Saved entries

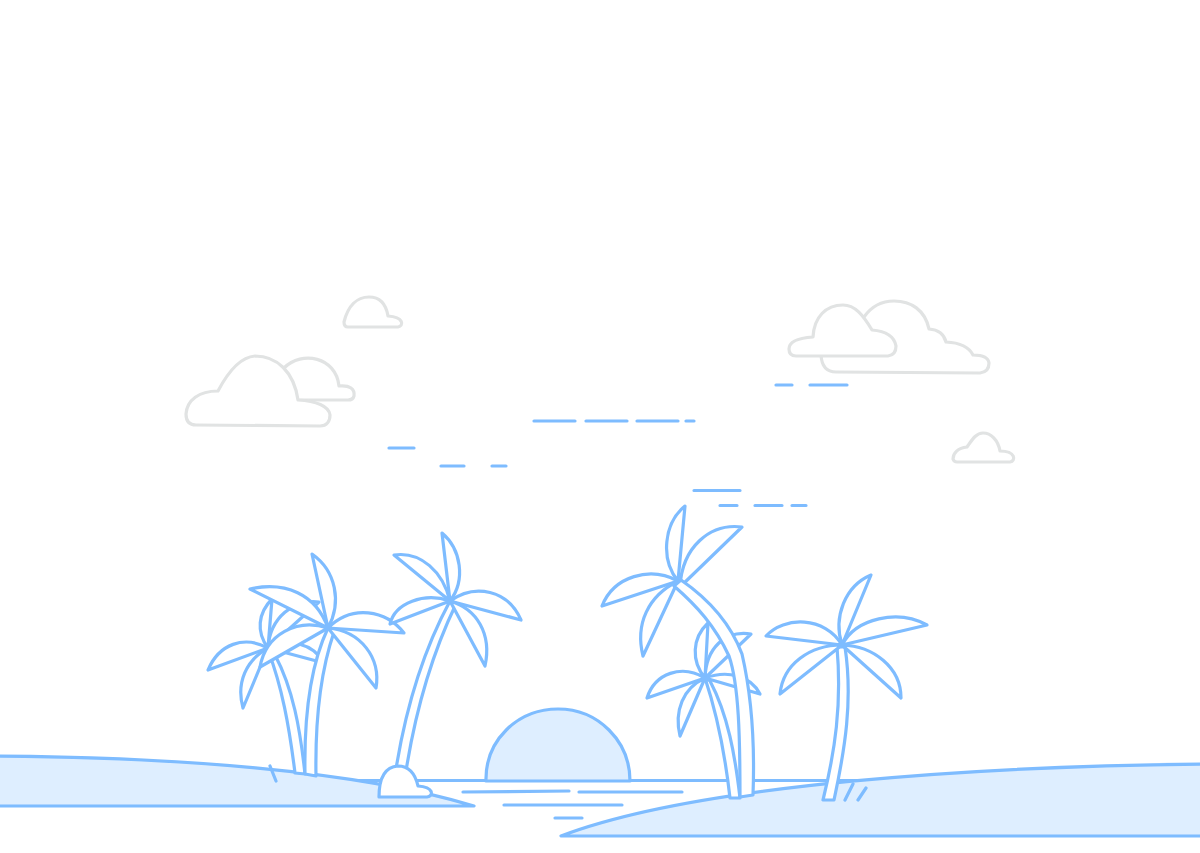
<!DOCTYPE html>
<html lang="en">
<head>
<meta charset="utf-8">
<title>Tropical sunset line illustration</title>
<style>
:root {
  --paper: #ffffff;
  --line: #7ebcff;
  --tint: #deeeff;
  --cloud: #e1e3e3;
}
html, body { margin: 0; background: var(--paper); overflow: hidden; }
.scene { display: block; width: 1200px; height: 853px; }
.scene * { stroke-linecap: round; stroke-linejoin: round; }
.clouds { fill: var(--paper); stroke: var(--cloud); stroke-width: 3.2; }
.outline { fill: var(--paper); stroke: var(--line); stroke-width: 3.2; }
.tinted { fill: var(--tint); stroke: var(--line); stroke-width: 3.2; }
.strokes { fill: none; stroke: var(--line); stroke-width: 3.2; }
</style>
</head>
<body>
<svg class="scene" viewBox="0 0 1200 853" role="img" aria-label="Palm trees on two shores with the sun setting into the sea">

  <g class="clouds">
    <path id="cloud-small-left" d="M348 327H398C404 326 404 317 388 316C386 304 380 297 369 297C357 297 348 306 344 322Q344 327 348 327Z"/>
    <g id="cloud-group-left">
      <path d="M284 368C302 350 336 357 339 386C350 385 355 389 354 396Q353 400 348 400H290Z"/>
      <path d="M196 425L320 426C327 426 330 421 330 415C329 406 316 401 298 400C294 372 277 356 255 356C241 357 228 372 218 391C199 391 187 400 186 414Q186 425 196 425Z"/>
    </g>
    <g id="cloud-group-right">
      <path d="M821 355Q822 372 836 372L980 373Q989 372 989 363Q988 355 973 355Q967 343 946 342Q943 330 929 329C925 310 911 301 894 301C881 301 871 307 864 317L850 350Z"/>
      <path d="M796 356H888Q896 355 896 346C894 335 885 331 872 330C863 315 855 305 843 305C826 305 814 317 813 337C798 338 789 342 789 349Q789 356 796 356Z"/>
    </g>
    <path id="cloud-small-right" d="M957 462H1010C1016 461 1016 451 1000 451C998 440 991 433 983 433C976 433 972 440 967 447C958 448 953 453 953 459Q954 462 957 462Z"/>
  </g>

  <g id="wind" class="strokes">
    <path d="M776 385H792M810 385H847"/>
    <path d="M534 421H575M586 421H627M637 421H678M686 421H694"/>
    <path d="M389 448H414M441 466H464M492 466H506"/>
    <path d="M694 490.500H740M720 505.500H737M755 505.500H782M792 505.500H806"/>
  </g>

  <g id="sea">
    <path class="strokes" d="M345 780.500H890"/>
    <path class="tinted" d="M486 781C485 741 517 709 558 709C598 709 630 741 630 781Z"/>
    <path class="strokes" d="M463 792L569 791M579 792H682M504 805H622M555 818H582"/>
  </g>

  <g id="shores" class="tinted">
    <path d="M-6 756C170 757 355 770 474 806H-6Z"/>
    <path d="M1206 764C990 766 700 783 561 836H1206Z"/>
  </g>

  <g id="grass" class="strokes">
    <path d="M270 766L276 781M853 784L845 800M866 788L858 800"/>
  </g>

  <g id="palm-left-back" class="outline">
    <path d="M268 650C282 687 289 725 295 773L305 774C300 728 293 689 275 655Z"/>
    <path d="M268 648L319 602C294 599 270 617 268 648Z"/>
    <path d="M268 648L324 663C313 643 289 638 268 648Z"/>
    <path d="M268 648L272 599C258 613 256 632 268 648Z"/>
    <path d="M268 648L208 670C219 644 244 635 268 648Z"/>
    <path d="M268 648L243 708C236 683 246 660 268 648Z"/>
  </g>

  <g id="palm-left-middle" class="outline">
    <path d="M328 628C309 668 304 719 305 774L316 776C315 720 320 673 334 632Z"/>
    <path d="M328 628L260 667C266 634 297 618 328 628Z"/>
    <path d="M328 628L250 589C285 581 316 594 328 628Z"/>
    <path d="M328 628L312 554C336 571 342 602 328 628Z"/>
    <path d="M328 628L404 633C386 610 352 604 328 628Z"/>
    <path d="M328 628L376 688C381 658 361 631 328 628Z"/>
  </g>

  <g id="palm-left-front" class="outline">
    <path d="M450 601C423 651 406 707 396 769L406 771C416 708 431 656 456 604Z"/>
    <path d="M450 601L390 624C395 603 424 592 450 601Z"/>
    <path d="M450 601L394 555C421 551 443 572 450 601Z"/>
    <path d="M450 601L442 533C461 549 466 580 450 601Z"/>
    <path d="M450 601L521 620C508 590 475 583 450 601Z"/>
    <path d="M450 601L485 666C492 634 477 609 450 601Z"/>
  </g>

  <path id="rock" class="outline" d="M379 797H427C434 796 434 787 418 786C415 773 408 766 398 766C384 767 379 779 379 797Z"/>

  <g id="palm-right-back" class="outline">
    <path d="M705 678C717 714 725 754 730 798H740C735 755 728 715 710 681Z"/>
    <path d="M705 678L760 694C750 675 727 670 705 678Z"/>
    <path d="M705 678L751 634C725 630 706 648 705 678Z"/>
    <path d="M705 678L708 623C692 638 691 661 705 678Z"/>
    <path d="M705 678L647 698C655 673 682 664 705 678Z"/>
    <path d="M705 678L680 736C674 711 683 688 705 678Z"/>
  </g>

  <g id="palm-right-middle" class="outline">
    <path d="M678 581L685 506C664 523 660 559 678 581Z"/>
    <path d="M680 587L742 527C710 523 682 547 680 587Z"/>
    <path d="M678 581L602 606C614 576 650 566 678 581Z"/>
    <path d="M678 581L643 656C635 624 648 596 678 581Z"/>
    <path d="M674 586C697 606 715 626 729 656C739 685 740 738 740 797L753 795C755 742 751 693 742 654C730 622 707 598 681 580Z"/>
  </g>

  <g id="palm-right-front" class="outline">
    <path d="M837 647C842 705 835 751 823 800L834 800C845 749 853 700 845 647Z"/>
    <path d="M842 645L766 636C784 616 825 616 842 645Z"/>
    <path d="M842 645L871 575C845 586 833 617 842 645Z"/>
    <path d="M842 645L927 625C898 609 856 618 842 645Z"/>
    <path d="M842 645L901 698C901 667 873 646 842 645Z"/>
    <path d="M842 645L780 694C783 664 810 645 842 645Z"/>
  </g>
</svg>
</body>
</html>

--

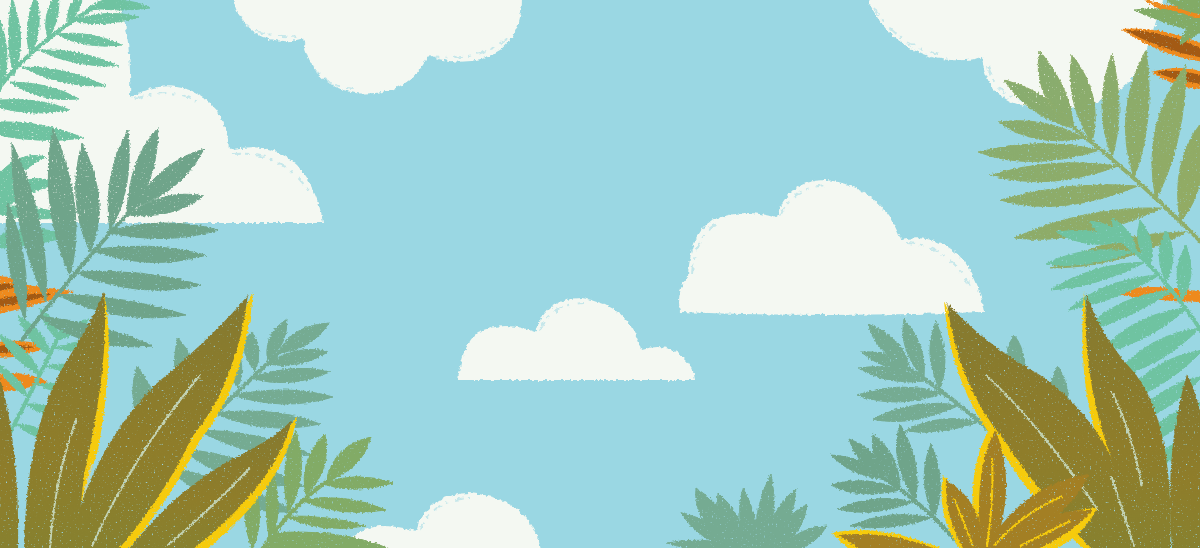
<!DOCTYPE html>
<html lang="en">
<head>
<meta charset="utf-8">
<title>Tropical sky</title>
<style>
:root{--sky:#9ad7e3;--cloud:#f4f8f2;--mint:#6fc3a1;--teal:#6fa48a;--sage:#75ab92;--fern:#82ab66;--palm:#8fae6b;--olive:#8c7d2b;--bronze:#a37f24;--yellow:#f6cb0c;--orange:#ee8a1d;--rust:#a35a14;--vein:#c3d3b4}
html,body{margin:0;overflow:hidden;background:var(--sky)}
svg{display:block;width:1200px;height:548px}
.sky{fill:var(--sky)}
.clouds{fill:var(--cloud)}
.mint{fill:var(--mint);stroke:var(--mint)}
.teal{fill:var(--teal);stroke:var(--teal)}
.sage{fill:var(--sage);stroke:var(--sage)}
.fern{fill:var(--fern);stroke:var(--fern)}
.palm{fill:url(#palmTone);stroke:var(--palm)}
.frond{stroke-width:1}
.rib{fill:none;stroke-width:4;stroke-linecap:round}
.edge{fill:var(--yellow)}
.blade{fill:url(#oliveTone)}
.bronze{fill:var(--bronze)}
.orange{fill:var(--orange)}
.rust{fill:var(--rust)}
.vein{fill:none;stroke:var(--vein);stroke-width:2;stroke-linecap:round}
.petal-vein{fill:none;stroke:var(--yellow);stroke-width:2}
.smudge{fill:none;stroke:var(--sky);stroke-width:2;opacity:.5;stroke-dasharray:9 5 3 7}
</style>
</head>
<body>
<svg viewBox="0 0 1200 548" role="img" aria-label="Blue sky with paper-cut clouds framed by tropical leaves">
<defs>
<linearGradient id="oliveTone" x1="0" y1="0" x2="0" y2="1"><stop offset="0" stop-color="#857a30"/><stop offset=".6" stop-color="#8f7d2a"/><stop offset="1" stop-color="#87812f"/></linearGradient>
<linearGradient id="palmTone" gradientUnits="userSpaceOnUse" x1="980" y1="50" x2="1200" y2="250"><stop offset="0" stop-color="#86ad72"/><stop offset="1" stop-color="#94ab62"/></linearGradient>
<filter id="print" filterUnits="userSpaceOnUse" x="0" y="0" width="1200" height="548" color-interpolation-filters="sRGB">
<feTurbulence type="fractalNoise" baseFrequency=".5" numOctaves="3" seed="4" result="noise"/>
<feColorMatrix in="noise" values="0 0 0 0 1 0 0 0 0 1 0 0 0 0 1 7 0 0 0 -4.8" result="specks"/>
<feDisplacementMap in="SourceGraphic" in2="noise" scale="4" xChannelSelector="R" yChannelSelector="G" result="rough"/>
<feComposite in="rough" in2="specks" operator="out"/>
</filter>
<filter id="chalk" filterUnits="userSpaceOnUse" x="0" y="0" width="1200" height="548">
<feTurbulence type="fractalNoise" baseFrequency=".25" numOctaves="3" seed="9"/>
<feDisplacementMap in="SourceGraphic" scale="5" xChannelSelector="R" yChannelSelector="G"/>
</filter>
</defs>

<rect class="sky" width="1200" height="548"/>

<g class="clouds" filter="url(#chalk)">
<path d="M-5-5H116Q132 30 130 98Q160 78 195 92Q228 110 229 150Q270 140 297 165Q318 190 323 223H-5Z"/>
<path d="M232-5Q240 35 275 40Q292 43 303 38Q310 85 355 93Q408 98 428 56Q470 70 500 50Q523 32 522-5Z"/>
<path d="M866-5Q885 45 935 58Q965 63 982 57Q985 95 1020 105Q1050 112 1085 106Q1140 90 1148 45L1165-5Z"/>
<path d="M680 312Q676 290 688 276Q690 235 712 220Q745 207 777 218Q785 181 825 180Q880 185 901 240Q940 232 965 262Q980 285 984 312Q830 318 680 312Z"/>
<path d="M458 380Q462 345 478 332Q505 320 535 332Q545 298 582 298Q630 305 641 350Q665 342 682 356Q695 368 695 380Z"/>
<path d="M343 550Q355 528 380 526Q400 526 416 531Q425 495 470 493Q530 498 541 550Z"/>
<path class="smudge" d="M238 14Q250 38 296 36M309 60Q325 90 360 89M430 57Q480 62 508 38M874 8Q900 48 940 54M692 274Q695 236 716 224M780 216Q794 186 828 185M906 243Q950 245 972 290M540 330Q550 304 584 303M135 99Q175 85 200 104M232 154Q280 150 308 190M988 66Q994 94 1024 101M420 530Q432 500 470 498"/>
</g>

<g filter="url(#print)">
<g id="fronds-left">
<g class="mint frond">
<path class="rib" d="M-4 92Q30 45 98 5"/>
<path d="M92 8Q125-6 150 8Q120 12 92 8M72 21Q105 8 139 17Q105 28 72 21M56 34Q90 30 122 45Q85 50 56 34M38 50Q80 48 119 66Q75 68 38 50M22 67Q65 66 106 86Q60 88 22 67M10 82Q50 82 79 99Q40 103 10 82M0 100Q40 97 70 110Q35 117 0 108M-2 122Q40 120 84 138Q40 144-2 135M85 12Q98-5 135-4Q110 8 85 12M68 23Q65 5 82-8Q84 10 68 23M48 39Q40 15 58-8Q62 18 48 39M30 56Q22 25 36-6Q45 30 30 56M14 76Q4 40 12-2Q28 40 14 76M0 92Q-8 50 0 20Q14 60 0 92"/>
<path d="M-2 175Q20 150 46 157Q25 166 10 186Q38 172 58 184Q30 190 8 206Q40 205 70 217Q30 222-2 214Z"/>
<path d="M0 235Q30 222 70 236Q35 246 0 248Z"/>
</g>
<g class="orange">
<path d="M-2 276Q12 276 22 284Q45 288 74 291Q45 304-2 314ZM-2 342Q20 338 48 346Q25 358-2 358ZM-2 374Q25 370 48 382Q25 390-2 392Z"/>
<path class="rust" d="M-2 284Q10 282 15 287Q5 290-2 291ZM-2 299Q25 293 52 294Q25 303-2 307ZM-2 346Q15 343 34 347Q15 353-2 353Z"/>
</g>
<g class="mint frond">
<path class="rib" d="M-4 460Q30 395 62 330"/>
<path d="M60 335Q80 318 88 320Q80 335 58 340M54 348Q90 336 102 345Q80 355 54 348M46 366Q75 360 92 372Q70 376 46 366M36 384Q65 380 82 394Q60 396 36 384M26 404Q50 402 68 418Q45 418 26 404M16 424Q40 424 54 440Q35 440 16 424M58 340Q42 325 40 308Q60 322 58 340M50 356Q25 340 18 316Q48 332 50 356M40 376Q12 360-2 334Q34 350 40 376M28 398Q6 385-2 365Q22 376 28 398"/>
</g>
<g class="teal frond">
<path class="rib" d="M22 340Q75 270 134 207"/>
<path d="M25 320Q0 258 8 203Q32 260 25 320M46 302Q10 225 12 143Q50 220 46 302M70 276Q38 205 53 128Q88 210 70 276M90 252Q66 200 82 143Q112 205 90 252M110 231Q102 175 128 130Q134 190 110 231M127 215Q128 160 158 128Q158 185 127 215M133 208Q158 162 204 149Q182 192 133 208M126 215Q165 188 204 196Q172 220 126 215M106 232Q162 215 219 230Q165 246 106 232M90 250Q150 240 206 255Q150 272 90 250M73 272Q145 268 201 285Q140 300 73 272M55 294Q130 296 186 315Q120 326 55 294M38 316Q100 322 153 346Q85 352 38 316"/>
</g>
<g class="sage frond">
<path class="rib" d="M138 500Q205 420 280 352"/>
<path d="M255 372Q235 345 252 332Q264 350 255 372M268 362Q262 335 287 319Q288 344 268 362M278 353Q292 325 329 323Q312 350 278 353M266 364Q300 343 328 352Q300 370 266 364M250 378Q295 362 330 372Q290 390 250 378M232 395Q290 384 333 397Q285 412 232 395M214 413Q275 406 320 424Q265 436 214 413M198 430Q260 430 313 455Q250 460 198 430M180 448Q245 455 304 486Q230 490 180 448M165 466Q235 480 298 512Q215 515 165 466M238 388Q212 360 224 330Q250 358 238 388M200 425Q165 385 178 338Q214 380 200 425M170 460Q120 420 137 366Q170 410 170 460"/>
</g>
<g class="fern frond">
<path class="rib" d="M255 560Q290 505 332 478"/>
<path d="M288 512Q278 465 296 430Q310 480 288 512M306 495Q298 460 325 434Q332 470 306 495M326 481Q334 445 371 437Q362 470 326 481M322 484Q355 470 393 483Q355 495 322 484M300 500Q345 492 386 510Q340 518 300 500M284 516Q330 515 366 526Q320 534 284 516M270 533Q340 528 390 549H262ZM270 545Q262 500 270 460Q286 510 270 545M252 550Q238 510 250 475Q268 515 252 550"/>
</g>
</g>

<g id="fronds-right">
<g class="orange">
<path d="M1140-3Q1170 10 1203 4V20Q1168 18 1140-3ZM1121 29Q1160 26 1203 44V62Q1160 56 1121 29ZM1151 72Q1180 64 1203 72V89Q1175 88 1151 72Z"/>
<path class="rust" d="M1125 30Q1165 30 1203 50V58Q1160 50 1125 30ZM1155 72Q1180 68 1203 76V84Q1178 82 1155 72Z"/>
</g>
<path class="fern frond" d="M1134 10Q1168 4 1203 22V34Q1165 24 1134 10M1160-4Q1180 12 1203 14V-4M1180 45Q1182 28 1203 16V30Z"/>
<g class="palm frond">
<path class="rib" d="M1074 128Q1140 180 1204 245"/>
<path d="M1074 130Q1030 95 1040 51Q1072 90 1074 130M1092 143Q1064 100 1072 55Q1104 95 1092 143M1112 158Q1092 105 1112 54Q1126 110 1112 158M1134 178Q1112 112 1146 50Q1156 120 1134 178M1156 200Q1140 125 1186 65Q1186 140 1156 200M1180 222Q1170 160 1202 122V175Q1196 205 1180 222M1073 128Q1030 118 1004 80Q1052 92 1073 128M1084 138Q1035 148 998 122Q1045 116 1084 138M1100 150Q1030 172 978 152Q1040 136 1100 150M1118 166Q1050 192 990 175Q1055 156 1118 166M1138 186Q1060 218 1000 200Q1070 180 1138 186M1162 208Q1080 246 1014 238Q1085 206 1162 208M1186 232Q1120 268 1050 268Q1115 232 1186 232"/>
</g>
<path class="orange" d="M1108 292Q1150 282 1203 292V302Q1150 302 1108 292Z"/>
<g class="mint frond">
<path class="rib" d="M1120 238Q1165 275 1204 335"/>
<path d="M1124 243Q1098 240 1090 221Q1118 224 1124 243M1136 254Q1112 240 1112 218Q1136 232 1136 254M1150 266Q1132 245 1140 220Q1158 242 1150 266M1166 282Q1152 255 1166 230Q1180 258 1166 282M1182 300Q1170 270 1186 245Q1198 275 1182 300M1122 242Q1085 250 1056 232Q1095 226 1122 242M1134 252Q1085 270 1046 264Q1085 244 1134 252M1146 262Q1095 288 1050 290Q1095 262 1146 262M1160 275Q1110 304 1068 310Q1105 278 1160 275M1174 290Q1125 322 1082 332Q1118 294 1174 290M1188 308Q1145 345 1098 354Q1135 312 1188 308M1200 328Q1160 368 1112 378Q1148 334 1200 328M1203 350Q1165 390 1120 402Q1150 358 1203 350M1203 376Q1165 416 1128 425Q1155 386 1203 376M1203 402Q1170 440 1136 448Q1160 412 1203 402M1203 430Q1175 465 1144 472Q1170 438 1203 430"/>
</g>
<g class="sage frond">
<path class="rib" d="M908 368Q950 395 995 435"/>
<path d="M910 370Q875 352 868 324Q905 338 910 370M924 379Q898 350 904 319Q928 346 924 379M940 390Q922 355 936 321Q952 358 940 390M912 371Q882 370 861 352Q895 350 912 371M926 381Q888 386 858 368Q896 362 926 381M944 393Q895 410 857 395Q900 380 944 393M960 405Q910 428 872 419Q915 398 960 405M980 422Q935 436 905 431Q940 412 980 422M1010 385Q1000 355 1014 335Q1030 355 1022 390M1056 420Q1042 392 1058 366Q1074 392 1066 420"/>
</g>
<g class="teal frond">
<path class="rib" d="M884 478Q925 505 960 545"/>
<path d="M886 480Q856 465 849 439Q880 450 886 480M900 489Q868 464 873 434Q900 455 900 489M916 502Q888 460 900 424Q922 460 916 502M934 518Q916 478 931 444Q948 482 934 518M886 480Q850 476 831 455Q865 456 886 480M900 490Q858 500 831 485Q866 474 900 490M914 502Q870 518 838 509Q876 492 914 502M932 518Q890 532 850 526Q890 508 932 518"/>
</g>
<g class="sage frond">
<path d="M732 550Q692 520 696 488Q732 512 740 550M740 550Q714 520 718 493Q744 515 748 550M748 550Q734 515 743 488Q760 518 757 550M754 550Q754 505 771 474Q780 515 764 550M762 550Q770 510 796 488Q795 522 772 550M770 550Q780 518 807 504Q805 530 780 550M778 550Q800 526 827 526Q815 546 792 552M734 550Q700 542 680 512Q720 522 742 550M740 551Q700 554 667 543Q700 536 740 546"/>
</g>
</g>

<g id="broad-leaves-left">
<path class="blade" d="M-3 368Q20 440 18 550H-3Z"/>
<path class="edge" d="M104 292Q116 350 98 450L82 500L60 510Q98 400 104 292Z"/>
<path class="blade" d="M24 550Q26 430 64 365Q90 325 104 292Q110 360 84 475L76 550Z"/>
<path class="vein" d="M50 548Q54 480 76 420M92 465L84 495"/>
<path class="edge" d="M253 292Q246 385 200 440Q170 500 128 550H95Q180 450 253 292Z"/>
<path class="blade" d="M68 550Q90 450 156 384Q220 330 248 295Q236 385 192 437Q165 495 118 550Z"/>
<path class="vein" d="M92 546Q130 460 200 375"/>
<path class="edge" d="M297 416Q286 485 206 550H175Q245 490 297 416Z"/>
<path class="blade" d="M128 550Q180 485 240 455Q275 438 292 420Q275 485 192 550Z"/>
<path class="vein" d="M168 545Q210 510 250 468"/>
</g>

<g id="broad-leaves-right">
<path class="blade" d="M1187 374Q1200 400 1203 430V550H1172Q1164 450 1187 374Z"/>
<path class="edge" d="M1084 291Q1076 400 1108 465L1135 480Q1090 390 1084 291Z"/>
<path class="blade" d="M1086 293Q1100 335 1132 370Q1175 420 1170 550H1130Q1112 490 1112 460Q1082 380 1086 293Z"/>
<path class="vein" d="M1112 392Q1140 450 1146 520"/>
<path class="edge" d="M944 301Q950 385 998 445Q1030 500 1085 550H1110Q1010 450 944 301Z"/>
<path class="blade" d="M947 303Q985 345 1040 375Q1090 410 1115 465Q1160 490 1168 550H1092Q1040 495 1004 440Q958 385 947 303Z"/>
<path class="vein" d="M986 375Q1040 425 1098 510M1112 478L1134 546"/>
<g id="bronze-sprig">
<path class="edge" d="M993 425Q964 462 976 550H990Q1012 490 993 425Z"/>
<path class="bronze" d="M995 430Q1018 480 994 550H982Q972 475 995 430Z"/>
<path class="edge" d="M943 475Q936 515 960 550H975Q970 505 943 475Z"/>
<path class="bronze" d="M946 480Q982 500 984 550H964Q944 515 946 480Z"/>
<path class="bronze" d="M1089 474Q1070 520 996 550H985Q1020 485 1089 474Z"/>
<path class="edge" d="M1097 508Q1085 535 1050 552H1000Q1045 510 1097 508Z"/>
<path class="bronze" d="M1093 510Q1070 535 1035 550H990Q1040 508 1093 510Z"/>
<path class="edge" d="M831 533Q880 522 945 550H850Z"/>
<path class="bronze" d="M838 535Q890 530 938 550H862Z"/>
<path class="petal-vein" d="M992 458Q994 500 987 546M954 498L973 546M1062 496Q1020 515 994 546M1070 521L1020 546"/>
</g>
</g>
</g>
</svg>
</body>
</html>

REQUIRED ACTION: Which lines above hold the word "userSpaceOnUse"? Copy each of them.

ANSWER FOR THE TASK:
<linearGradient id="palmTone" gradientUnits="userSpaceOnUse" x1="980" y1="50" x2="1200" y2="250"><stop offset="0" stop-color="#86ad72"/><stop offset="1" stop-color="#94ab62"/></linearGradient>
<filter id="print" filterUnits="userSpaceOnUse" x="0" y="0" width="1200" height="548" color-interpolation-filters="sRGB">
<filter id="chalk" filterUnits="userSpaceOnUse" x="0" y="0" width="1200" height="548">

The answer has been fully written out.